THE PROBLEM ::
Reply with one number: the count of lines in the data that hold the string "arrow".

━━━ AVAILABLE DATA

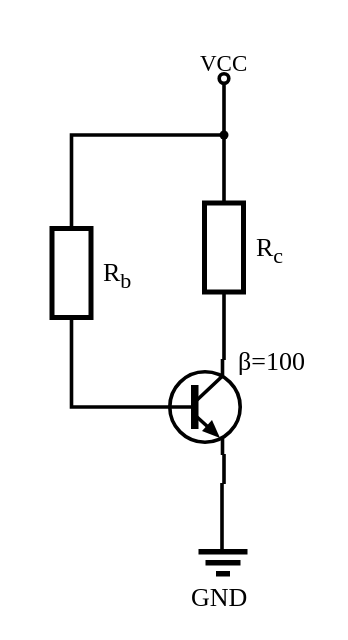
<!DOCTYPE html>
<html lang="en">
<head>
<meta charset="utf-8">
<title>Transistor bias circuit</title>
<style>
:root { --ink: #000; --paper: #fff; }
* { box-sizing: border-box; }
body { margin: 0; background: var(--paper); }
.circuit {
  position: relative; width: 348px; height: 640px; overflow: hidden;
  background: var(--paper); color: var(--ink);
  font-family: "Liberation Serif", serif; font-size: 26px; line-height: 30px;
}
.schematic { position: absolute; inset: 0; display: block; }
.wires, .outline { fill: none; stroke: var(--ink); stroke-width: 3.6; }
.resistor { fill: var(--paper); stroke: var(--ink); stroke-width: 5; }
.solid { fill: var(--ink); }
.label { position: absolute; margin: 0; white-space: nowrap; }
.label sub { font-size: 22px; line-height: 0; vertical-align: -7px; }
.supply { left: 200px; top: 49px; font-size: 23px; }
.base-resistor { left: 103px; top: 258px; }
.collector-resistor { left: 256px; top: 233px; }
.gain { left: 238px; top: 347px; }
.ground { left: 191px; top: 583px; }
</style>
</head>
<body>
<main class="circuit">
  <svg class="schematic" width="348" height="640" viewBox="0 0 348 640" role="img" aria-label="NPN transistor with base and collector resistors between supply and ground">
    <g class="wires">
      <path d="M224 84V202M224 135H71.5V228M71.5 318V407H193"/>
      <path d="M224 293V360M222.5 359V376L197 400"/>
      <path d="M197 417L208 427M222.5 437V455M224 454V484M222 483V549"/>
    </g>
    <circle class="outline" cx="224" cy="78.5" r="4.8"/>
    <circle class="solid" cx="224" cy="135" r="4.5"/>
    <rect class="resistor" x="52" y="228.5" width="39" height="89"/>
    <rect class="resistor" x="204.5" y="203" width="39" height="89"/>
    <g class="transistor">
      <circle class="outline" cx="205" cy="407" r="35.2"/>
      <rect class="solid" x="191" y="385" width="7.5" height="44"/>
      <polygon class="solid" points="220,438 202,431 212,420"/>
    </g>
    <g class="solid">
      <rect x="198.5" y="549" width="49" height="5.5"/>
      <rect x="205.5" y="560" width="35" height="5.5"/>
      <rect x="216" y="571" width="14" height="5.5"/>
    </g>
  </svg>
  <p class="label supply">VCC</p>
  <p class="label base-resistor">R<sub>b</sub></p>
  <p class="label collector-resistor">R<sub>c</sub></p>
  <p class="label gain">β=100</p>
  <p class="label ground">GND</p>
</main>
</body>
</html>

━━━━━━
━━━ AVAILABLE DATA

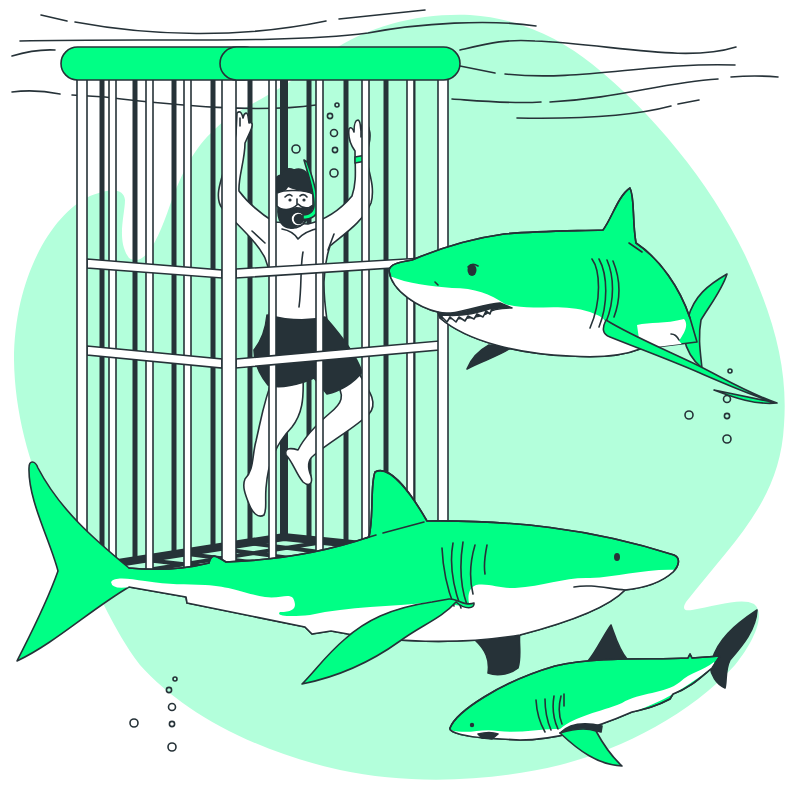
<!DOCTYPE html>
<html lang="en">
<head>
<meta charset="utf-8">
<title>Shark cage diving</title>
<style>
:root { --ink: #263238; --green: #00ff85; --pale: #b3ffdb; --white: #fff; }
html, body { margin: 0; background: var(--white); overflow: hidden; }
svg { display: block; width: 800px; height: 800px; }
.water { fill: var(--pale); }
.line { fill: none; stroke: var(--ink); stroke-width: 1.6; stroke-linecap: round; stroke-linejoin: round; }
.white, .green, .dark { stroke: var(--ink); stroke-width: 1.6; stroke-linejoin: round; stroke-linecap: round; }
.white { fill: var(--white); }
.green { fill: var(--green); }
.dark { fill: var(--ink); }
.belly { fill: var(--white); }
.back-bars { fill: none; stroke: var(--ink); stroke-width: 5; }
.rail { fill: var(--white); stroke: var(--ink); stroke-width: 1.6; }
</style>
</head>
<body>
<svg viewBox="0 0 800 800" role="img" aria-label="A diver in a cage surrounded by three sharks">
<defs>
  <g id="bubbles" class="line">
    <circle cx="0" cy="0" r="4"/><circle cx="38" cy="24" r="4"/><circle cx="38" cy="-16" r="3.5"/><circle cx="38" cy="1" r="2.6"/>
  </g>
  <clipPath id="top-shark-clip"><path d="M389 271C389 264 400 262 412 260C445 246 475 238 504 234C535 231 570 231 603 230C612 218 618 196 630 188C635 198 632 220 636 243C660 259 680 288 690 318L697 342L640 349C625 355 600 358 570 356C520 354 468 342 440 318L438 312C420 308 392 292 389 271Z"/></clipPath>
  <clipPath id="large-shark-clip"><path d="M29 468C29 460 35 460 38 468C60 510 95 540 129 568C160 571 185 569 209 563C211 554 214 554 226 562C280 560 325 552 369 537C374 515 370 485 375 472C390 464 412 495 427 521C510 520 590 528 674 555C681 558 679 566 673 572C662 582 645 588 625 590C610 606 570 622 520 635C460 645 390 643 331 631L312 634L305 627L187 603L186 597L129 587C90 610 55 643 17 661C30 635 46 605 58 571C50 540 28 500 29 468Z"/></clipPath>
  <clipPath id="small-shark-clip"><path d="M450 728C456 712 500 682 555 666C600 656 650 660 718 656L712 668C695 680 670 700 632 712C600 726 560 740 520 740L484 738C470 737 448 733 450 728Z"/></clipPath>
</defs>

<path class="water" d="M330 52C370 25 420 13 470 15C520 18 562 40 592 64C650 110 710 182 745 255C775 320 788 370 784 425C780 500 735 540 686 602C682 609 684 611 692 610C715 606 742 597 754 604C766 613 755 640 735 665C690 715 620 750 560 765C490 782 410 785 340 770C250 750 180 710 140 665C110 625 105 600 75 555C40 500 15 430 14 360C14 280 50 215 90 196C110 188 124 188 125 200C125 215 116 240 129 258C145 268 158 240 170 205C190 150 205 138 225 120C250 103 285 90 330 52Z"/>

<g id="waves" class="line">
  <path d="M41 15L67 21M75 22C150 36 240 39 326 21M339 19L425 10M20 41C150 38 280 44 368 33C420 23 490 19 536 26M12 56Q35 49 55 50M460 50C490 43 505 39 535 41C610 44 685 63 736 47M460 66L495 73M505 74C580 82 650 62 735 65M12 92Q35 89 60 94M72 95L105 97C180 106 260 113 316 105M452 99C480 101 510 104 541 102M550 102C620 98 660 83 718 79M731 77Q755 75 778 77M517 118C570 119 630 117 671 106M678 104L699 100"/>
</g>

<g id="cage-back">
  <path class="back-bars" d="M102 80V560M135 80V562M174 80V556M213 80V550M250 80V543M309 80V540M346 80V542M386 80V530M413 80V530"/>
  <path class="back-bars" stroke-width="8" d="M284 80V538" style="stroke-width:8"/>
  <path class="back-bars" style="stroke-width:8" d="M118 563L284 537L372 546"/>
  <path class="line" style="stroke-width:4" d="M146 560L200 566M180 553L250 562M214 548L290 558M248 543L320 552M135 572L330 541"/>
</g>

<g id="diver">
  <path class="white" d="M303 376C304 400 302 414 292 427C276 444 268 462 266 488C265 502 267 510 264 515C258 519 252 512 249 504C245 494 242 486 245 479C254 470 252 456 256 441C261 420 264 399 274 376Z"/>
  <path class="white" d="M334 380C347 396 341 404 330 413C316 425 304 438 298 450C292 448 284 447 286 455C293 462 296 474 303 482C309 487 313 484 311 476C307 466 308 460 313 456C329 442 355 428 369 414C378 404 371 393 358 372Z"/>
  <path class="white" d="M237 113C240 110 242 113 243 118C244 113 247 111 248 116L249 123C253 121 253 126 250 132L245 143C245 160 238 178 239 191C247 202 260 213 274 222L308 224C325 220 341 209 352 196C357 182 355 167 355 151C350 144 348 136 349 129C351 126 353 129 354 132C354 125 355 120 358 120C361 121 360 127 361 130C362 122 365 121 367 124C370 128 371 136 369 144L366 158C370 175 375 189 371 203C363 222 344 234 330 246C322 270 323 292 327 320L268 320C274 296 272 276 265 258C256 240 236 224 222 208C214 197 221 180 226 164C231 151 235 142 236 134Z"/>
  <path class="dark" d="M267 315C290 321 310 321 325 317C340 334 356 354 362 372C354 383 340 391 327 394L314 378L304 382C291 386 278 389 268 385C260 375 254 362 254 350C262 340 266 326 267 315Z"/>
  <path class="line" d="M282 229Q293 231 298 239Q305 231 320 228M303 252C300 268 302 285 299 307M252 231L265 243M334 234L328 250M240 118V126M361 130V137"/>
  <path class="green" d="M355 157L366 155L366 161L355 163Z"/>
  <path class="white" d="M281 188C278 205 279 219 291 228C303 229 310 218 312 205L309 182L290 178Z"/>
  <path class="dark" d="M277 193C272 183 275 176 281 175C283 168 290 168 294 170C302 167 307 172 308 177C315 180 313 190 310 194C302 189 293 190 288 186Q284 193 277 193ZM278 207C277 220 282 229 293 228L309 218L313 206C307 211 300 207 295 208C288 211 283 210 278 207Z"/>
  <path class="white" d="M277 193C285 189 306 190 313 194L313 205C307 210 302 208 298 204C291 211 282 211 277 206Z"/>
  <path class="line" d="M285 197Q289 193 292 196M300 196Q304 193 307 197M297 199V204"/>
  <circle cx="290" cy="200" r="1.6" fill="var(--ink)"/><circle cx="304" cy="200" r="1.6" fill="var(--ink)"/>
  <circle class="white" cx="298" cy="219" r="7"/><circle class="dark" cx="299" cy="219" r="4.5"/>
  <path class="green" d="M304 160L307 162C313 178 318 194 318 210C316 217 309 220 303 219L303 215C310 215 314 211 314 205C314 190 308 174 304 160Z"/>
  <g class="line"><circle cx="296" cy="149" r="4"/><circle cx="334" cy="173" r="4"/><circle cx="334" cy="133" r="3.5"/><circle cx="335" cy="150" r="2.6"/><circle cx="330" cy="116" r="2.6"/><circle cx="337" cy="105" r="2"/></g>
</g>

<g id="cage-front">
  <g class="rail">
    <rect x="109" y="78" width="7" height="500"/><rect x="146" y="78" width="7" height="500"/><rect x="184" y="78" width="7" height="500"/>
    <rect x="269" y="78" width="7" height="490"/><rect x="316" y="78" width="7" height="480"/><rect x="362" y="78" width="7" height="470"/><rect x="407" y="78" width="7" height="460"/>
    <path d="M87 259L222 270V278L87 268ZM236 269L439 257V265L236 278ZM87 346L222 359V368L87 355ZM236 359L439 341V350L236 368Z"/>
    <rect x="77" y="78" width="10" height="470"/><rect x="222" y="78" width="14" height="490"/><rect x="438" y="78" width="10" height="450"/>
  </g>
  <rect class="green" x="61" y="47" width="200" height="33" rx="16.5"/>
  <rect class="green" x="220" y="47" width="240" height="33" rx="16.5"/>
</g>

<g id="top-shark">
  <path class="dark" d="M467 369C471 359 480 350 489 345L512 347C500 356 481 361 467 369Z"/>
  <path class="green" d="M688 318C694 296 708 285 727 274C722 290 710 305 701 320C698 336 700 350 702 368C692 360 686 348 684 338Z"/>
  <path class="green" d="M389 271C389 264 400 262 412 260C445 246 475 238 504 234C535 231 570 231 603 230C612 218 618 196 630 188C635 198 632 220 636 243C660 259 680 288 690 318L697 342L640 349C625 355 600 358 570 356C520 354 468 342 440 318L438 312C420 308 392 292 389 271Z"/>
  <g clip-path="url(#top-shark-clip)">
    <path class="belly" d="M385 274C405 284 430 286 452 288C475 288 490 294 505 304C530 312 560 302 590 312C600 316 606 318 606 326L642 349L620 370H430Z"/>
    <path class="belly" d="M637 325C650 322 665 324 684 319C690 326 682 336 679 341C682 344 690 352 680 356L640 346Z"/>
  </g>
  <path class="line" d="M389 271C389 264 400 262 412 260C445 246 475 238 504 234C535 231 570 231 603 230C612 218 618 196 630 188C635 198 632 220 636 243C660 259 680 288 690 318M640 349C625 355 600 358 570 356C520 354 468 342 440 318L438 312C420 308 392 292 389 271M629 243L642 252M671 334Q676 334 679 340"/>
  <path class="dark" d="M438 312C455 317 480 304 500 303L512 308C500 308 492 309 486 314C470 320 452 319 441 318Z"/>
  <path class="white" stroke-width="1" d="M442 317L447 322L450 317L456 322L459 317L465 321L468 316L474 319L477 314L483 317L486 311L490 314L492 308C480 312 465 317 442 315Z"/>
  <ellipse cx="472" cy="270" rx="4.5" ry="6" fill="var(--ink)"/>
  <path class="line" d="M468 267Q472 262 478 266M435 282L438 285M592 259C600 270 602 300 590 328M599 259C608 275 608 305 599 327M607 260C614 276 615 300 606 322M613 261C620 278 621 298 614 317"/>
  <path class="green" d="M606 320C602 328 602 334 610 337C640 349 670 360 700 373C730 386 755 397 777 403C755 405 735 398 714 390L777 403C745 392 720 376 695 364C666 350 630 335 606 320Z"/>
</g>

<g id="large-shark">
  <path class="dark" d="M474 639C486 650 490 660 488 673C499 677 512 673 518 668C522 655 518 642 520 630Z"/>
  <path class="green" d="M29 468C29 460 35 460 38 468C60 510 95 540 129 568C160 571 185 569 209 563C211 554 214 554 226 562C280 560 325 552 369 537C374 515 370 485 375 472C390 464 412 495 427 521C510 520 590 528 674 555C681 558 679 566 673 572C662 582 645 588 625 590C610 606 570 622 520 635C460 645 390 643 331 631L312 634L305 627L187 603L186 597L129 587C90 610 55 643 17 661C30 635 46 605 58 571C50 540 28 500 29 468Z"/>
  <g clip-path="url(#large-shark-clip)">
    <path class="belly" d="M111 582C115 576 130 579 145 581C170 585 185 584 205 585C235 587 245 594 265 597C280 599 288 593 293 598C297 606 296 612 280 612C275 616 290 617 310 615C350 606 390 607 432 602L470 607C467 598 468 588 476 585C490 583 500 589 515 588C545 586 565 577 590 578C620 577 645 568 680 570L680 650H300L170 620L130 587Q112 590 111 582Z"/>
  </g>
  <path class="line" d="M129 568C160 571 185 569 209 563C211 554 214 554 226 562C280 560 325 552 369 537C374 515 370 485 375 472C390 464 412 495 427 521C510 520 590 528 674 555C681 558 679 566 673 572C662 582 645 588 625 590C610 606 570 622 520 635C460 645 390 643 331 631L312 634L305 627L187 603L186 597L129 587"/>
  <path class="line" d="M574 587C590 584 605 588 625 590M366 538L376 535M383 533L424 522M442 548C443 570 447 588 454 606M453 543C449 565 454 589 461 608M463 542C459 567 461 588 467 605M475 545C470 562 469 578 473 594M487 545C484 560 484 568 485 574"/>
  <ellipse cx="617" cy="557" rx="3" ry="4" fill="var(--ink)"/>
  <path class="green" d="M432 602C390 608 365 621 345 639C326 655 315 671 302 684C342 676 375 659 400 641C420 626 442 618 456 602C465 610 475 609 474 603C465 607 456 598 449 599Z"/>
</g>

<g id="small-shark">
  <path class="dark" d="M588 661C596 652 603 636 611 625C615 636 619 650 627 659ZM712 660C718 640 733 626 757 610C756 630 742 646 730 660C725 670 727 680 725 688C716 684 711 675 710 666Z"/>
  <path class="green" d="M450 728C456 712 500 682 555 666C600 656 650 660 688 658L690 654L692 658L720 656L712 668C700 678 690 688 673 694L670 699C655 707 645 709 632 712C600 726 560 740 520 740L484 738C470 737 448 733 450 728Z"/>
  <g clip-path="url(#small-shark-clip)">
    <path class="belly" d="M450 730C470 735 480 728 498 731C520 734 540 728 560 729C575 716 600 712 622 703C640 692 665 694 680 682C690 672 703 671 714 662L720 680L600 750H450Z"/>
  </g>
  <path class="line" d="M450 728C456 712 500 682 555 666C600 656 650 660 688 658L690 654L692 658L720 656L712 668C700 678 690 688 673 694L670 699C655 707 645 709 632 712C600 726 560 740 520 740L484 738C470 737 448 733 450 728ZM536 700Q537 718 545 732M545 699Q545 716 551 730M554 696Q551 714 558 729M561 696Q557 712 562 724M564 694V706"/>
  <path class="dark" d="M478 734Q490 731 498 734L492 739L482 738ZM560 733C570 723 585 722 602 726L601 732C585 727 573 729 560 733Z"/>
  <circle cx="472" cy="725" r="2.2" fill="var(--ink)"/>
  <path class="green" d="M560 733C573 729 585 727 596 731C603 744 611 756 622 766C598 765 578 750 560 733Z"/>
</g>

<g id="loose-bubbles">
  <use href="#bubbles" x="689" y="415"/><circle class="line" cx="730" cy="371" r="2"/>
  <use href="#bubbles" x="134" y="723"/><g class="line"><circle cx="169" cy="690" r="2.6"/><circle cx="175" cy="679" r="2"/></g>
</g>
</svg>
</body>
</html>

━━━━━━
━━━ AVAILABLE DATA

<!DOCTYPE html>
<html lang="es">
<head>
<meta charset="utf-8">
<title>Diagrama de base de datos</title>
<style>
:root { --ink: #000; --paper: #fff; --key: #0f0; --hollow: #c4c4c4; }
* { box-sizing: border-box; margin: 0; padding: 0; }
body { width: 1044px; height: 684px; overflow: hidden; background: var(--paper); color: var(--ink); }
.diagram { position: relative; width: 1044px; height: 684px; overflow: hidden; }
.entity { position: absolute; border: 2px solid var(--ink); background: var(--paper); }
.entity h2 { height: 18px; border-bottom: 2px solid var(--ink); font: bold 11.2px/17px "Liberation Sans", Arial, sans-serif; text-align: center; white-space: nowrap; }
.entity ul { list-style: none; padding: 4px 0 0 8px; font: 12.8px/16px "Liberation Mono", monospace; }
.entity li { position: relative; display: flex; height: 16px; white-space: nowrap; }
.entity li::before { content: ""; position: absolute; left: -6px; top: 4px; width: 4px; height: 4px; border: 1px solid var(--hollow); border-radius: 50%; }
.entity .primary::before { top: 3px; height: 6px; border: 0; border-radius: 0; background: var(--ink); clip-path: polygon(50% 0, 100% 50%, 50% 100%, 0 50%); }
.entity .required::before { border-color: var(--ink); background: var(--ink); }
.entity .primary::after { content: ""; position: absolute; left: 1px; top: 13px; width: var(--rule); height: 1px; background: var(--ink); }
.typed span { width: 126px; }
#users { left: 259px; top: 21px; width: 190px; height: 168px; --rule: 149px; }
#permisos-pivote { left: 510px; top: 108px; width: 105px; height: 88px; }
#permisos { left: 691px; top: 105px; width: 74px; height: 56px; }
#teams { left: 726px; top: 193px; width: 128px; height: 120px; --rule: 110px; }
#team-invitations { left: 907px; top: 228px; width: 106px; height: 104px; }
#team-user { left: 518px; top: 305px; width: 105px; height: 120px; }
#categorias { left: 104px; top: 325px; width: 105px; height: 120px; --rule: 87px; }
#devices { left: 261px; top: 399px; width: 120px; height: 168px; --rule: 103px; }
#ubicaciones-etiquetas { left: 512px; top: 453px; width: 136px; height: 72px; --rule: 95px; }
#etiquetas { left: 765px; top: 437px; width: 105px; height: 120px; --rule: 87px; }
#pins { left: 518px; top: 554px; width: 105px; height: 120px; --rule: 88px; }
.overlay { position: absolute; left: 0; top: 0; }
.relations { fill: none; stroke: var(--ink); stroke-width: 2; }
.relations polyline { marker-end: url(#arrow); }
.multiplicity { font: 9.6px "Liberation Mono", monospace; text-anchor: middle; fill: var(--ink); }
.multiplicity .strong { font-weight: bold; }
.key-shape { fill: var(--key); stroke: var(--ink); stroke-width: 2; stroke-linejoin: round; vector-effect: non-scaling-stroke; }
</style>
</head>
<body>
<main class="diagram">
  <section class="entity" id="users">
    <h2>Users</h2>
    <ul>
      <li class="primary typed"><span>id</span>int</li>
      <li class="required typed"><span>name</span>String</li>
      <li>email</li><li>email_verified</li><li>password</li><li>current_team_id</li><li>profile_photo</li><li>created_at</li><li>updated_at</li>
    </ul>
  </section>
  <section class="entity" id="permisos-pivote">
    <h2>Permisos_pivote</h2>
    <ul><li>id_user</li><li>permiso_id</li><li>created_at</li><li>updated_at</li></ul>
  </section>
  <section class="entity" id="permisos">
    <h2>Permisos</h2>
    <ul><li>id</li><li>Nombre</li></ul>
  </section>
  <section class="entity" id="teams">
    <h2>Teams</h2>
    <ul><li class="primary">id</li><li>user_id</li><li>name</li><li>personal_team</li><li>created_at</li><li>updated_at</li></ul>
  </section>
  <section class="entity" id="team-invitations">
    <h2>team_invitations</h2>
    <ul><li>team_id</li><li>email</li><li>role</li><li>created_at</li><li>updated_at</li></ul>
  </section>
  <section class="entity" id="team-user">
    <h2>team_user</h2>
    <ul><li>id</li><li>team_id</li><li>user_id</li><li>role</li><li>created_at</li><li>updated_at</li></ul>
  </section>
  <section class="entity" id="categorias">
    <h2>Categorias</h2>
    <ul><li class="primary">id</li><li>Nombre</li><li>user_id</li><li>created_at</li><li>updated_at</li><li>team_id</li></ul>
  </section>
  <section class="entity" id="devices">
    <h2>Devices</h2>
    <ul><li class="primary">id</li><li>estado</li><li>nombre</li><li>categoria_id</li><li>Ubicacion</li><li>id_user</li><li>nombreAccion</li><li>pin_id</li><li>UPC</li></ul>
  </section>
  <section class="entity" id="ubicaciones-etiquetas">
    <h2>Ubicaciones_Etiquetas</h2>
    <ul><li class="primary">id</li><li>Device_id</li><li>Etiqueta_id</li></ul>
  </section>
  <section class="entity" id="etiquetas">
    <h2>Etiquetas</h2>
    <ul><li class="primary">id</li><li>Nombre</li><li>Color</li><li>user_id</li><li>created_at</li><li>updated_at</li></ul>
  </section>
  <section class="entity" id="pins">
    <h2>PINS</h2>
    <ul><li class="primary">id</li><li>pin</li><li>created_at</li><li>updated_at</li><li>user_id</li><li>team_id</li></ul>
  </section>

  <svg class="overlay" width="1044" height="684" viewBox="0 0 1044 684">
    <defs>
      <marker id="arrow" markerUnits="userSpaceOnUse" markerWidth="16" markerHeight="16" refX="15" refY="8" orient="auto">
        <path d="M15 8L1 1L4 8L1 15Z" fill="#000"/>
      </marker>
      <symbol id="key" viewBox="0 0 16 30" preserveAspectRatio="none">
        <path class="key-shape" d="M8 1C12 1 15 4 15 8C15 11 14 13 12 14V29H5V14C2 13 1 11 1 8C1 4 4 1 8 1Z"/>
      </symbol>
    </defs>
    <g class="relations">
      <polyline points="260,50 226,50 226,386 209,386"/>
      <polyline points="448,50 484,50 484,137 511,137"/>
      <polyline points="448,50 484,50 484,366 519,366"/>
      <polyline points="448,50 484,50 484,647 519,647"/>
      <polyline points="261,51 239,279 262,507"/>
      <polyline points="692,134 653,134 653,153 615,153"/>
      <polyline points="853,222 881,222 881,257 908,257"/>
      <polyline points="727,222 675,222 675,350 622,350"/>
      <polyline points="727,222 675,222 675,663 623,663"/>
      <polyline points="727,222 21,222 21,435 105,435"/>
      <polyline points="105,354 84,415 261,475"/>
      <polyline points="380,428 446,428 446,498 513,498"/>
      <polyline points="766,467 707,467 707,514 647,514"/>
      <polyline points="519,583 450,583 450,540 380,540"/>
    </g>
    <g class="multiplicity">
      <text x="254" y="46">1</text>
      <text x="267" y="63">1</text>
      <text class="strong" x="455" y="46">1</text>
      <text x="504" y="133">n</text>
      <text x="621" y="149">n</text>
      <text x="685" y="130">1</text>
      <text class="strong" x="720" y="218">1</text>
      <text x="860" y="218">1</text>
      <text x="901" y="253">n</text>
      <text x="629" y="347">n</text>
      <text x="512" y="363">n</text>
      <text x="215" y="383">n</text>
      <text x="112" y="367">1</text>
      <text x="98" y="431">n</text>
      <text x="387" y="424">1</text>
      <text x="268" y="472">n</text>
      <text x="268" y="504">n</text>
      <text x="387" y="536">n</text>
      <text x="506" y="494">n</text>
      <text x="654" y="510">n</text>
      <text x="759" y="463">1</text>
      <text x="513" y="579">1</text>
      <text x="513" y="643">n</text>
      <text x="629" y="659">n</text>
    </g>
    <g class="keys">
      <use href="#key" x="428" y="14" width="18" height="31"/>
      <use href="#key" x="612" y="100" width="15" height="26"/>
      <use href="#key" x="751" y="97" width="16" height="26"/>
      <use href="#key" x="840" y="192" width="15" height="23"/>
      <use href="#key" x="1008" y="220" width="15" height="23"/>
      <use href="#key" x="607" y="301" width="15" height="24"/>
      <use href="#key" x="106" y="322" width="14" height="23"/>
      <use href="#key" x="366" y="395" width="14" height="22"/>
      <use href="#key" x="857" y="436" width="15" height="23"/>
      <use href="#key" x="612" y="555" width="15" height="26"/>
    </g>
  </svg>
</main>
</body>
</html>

━━━━━━

EXPECTED OUTPUT ::
2